Report only how many lines in the material contain "from".
+--
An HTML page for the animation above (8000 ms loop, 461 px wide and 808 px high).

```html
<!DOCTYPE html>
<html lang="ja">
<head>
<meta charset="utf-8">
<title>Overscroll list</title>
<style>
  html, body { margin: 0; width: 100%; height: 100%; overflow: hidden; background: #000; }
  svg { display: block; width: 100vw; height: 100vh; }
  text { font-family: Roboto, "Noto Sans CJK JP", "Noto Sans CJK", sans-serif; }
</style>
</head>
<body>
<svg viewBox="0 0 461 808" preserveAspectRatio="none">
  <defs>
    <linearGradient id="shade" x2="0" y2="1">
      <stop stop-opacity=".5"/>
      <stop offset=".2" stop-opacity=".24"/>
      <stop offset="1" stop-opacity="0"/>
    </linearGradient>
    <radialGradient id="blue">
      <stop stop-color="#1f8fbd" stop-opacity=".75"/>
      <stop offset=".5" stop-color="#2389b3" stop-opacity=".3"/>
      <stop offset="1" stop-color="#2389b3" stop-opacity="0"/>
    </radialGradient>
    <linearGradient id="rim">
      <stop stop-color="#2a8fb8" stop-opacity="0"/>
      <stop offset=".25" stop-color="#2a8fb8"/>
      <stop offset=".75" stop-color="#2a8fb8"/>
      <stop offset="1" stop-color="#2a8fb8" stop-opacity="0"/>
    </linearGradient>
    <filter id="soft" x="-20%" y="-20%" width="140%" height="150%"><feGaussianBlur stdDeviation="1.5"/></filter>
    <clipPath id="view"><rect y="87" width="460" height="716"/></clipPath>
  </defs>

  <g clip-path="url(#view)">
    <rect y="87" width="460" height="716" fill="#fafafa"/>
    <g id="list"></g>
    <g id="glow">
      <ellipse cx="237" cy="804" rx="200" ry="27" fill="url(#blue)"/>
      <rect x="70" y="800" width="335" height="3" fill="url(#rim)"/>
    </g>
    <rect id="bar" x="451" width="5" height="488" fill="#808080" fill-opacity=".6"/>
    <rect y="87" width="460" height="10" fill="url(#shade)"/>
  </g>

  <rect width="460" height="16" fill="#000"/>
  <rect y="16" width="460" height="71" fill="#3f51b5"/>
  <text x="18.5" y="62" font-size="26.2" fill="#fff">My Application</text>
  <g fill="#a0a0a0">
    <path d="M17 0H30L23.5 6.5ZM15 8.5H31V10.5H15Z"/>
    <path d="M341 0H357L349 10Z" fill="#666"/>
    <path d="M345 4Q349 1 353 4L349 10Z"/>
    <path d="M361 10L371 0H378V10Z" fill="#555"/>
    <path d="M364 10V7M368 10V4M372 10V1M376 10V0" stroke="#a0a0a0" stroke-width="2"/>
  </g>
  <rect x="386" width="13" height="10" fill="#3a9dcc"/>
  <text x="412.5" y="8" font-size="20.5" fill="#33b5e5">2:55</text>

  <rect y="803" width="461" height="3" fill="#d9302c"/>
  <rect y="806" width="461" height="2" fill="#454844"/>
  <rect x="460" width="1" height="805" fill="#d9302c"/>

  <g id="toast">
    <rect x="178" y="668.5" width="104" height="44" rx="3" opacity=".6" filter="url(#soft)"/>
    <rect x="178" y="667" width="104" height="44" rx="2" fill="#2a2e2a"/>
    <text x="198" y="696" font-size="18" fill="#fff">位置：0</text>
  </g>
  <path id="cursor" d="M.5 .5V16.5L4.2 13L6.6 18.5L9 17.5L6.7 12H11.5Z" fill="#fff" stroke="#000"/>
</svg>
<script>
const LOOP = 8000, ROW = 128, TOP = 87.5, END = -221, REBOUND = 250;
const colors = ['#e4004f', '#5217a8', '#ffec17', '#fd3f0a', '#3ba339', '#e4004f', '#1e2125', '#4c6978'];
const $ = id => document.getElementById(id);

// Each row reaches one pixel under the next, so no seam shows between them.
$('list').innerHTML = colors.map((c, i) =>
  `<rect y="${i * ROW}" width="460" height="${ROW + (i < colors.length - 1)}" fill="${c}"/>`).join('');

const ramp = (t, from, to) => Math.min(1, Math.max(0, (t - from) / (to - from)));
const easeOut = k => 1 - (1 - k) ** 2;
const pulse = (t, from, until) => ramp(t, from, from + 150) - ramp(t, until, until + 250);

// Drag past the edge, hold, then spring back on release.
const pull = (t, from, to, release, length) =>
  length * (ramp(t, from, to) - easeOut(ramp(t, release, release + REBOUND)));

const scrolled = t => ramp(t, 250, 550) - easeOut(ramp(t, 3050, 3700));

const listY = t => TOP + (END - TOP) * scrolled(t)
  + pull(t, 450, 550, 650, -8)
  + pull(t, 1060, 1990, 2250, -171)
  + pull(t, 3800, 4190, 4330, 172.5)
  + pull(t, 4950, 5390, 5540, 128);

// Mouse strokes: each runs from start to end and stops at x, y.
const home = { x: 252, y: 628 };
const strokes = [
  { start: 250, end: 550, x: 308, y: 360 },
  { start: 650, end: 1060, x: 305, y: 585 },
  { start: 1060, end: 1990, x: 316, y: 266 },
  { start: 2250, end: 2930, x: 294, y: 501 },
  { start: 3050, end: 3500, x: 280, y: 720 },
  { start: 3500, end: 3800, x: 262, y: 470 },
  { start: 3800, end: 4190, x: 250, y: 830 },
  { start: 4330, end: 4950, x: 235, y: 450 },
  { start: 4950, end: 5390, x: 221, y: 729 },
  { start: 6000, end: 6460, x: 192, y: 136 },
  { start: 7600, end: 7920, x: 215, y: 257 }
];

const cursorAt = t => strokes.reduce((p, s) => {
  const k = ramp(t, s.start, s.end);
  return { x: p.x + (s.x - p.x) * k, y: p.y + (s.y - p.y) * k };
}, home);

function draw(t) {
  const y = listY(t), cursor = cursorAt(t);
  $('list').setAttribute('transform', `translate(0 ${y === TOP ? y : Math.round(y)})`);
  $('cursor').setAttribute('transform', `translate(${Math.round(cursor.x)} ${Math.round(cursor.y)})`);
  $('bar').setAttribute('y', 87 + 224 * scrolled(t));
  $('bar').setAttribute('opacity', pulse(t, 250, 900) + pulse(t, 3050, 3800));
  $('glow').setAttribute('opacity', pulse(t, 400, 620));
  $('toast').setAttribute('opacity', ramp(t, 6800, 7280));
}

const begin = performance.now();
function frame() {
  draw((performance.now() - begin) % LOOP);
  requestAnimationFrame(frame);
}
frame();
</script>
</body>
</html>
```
+--
Task result = 5